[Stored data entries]
* * *

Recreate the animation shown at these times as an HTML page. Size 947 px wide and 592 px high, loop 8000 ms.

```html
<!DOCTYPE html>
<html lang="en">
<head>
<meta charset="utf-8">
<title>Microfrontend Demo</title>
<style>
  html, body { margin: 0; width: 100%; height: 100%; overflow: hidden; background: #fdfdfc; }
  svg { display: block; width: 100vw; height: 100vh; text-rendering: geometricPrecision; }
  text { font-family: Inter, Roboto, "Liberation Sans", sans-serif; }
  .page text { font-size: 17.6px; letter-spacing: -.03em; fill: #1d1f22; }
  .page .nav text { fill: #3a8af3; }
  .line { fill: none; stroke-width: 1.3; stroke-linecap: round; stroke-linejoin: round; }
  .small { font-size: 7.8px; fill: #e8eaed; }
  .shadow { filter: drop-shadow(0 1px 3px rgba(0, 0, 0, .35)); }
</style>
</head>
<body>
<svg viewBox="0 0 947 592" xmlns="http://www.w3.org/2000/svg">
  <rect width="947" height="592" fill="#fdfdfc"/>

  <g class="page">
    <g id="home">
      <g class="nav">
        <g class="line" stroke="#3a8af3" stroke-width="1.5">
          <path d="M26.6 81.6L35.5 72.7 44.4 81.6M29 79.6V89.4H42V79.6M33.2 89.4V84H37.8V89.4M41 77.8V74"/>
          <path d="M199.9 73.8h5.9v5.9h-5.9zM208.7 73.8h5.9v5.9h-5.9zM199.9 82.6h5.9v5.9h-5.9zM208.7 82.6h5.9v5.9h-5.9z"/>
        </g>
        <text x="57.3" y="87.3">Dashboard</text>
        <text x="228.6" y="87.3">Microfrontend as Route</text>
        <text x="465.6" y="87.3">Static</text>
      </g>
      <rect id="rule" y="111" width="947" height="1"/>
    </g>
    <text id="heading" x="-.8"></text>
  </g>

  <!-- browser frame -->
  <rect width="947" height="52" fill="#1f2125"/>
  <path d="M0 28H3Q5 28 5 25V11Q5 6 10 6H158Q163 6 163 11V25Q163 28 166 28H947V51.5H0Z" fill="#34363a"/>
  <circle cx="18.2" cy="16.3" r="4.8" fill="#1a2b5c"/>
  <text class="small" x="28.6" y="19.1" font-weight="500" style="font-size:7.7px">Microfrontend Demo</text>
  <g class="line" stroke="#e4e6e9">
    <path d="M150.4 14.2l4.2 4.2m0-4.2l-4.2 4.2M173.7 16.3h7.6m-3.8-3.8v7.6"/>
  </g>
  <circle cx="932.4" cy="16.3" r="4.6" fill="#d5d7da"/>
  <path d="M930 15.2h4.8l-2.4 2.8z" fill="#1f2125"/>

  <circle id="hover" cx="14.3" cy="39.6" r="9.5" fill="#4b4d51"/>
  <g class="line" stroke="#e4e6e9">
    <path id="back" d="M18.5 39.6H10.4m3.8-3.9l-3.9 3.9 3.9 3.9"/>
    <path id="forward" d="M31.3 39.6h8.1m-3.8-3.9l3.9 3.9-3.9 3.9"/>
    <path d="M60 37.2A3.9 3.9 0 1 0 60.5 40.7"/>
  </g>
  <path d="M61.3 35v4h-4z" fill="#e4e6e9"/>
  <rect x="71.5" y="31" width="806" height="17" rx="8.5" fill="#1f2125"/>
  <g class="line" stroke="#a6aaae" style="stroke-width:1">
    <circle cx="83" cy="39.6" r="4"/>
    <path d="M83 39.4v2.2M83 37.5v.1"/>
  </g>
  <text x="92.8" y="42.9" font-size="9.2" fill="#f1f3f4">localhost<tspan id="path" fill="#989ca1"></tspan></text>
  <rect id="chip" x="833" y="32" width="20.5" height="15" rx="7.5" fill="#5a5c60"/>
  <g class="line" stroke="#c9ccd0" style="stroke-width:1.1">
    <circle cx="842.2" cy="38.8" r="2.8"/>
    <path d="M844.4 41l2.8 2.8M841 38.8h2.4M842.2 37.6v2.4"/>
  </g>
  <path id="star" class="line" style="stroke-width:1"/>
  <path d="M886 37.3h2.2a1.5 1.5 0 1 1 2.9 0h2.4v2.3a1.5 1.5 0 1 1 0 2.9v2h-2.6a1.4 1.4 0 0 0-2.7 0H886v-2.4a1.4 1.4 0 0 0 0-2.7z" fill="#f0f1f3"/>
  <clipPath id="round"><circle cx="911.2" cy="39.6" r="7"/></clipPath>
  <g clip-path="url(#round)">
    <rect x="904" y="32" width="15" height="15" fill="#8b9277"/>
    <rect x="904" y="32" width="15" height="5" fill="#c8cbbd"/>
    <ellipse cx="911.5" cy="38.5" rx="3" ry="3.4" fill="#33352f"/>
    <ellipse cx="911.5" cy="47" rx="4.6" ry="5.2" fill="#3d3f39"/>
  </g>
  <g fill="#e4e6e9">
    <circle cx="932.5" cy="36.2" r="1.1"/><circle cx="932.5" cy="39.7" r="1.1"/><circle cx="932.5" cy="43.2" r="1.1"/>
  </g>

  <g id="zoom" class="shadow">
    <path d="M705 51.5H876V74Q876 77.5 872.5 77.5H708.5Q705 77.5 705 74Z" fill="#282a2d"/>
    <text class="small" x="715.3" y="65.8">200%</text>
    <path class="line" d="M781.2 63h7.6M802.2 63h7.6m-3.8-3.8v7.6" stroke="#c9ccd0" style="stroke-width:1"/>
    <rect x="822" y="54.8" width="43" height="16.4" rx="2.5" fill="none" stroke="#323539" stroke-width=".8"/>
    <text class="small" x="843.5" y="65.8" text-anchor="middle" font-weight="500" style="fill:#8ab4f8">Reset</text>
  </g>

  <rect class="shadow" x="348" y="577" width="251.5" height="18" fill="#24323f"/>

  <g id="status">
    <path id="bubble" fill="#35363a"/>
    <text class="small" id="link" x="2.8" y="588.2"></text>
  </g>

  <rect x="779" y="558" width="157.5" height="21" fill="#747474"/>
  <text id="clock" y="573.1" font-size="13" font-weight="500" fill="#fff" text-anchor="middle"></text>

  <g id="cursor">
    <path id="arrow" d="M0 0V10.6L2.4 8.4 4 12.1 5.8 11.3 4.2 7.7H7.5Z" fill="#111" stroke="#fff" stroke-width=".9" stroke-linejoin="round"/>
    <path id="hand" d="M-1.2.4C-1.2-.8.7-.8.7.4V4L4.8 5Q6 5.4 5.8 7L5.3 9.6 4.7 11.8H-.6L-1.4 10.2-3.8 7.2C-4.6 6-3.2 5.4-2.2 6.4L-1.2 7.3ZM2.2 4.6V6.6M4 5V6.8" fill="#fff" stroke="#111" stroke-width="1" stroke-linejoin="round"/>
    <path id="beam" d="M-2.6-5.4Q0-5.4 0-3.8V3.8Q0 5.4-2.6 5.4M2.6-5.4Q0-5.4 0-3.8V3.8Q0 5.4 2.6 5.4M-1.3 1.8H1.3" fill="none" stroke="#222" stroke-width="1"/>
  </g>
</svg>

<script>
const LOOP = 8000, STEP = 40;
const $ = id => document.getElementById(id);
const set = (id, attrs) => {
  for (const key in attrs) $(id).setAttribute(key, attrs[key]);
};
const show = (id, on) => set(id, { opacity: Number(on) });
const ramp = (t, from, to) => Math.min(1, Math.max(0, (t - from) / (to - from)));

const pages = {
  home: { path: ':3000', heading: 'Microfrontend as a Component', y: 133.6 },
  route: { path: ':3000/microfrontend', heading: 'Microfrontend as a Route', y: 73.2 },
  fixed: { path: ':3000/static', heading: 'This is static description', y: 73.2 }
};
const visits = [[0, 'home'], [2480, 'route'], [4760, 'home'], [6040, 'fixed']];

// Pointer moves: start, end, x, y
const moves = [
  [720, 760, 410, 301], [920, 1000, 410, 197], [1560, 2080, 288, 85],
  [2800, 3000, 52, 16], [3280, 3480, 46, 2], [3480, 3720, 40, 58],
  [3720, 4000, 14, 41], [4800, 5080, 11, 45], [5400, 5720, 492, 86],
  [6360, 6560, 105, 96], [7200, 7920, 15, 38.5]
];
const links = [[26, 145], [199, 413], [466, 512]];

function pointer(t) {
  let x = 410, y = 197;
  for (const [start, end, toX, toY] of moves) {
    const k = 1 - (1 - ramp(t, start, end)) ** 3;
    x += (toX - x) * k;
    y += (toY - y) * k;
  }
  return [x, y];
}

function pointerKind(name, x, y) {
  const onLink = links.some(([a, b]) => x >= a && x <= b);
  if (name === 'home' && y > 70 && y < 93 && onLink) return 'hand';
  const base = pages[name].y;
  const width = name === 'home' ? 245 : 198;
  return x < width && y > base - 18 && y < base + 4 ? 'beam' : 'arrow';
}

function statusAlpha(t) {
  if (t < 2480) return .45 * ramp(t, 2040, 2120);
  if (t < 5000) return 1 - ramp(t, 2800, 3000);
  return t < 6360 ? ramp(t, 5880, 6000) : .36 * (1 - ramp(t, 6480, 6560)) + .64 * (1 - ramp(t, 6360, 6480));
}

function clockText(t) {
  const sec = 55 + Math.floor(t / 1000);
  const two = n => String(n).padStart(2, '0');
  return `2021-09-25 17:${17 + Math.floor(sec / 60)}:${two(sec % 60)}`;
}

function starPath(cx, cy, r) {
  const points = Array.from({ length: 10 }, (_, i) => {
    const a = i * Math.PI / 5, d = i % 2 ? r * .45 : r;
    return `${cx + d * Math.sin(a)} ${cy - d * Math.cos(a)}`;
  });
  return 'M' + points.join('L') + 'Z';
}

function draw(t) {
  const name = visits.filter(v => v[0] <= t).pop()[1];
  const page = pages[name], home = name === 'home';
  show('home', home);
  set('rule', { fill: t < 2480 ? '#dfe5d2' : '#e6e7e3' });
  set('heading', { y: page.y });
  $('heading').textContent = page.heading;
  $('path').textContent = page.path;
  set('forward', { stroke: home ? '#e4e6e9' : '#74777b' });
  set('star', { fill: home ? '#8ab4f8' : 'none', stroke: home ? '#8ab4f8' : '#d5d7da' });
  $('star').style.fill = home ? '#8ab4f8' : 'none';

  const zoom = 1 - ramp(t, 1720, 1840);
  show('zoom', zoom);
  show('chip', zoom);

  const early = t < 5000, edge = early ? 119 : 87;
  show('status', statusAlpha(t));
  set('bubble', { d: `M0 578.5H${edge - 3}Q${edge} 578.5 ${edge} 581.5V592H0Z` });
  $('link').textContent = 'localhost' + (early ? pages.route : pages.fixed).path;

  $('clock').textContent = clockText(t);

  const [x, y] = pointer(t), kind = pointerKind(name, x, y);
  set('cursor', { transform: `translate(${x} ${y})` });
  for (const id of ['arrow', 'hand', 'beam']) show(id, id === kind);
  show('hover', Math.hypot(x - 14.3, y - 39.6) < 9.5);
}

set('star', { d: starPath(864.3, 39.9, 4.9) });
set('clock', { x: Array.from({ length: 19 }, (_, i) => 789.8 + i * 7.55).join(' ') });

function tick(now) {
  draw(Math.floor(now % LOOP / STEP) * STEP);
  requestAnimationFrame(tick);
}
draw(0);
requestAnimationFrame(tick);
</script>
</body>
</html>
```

* * *

* Assignment:
Take every line from the records that holds "textContent" and copy it down.

* Solution for this exercise:
  $('heading').textContent = page.heading;
  $('path').textContent = page.path;
  $('link').textContent = 'localhost' + (early ? pages.route : pages.fixed).path;
  $('clock').textContent = clockText(t);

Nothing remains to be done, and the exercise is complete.